Math has never been my best subject. Or even close.
I never received excellent grades in math — always B’s with the occasional C’s. One day in middle school I came home with a C on my report card in my math class. I was then grounded until I got my grade up.
I pleaded with my parents, attempting to convince them I simply could not do better than a C. Math was hard, after all, and I was applying my best effort. Or so the argument went.
My parents, however, insisted that wasn’t true. I wasn’t trying hard enough, I wasn’t asking for enough help, I wasn’t paying enough attention in class…yadda yadda yah.
“A ‘C’ is average, and you are not average. You can do better.”
It didn’t seem to matter what I said though, there would be no television, no friends and no dance classes until my grade was a B or better.
So I buckled down. I took better notes, I asked for help, and my dad stayed up with me every night double checking my homework. Slowly, my grade began to improve.
I never learned to enjoy math, but I did realize I had to try a little harder in algebra and geometry than I did in English or history. I also learned that my parents were right. (Don’t you hate that?!). I could do better than a C.
This is one of the biggest lessons I learned growing up, and probably why I still remember it so distinctly. My parents have always pushed me to put forth my 100% best effort. It wasn’t until I was grounded for not doing so that I realized what I am capable of.
Since then, I have applied this not only to school, but to everything in my life.

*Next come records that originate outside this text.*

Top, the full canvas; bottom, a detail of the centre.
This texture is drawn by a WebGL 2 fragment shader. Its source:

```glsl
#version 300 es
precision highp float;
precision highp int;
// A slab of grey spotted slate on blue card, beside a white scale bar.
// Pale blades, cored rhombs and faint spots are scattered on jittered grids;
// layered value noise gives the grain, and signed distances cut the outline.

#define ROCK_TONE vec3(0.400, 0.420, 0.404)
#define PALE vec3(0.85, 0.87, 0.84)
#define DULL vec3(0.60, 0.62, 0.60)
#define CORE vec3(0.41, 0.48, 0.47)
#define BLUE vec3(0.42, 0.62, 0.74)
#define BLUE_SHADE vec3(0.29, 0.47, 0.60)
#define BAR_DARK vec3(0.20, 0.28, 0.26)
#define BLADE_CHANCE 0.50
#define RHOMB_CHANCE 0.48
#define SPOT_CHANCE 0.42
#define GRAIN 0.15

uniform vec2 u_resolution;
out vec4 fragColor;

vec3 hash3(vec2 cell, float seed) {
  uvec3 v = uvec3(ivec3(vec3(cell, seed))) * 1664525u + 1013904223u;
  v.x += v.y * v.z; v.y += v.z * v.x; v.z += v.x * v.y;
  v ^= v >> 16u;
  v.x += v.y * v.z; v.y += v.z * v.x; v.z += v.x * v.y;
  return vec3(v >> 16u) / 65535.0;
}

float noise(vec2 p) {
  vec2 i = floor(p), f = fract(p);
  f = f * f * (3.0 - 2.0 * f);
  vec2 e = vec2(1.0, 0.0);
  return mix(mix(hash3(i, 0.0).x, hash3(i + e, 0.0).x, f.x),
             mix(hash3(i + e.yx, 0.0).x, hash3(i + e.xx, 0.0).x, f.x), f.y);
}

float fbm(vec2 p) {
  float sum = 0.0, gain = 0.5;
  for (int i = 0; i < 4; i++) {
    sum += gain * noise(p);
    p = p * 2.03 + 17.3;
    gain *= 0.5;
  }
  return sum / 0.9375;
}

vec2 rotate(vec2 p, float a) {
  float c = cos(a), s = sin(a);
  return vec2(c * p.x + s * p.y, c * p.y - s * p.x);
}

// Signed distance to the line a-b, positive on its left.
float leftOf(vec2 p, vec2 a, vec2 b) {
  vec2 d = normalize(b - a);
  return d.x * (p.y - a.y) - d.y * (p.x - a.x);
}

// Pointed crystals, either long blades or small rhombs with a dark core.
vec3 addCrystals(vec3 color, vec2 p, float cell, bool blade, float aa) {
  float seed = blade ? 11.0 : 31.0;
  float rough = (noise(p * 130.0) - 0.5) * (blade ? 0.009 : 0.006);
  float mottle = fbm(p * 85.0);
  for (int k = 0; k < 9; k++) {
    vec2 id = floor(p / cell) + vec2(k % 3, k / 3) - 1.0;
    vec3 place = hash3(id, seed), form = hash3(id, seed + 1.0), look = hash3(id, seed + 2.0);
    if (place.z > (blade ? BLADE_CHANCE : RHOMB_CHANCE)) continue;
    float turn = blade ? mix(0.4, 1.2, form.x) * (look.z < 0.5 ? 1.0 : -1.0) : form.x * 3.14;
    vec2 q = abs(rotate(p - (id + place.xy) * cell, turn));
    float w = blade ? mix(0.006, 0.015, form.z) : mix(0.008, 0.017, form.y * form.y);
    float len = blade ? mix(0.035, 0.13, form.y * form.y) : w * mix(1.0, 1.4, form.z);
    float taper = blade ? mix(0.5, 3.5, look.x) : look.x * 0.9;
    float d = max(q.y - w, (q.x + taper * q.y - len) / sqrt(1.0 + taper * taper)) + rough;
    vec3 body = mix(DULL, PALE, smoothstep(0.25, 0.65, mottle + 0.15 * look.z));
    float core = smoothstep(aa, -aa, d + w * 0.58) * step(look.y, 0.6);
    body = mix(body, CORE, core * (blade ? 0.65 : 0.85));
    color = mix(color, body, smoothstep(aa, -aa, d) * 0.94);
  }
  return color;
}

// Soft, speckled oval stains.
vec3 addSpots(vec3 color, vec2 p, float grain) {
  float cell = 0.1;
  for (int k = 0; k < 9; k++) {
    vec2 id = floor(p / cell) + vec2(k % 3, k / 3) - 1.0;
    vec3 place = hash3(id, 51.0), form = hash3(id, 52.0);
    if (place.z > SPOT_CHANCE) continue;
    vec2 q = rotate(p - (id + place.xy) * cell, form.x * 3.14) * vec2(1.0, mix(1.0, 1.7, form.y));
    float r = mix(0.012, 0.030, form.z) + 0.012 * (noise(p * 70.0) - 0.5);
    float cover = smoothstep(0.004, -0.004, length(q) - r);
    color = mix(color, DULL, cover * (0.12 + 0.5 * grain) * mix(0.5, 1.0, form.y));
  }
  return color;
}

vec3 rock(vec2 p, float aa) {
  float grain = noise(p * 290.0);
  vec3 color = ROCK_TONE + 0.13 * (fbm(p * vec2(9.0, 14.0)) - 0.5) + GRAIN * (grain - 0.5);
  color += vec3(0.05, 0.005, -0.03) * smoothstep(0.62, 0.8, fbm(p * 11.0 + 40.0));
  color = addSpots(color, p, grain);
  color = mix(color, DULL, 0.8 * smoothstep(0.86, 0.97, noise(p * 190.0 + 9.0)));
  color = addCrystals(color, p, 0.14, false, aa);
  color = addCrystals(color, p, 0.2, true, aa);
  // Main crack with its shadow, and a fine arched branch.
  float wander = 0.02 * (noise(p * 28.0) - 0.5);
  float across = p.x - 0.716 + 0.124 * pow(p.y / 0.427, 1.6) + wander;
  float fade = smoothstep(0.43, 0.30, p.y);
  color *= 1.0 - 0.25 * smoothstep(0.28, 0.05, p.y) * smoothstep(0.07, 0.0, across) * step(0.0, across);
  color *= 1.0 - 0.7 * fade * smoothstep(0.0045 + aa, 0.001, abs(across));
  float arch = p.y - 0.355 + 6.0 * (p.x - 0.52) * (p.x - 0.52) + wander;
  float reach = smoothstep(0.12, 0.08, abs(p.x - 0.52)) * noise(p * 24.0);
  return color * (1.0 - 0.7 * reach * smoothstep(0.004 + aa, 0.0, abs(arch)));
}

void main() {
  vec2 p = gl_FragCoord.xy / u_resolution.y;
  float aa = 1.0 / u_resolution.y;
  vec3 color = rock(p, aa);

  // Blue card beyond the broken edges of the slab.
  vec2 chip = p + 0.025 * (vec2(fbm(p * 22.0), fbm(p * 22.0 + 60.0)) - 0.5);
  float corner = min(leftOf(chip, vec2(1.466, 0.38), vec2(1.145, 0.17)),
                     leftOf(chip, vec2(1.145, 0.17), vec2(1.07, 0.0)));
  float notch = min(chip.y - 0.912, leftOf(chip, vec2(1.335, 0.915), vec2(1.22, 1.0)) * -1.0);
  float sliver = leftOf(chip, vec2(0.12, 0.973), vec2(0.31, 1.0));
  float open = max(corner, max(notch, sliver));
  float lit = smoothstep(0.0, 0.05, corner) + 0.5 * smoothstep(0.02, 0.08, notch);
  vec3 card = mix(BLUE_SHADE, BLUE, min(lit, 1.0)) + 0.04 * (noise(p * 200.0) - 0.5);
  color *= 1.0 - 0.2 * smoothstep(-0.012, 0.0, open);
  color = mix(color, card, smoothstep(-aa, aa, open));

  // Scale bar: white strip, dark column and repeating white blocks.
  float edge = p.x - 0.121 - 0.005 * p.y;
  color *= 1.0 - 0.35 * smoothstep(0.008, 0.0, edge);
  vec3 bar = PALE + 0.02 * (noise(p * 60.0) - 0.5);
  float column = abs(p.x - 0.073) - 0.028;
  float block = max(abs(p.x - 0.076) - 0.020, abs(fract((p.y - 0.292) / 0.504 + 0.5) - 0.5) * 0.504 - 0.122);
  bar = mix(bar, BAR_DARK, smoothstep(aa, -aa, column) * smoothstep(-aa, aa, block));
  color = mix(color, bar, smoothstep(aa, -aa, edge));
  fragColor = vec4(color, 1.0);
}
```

Not to say I do things perfectly — absolutely not—but I do try my very best.
When I fail to produce something at a standard I feel is acceptable, I recognize I could have done better, and I strive to be better in the future. Constant improvement is the way I (try) to live in my life, so I guess it’s no surprise I also strive for improvement in my community, in politics and in society as a whole.
This, among other reasons, is why I am drawn to social justice and public service. This is why I have to stick up for the little guy, for equality, for kindness, open-mindedness and love. This is why I have to dedicate my life to not only my personal improvement, but to improvement in the lives around me as well.
If I am not actively lessening the suffering of others, I am merely taking up space. I am using resources and not replenishing them. I am taking advantage of opportunities, and not ensuring those opportunities exist for future generations. I am applying moderate effort when I am only occupied with myself, and my immediate family. Even if I become a millionaire, I believe I am living an “average” life if I do not broaden my concerns to that of my community, country and humanity.
It’s not easy. It means rolling up my sleeves and giving my 100% best effort. It takes constant attention and constant effort. It’s much easier, of course, to only be concerned with myself…just as it was much easier to accept C’s in math than it was to ask for help or study a little longer.
But as my parents taught me with their insistence that I could do better, with the late evening into early morning study sessions….
When we choose convenience or laziness over effort, we sell ourselves and our communities short.
And we are better than that.
“Most of us in this room have done well in our lives. It is fine to want to do well, but if we do not do good too, doing well is simply not enough.” — Anna Quindlen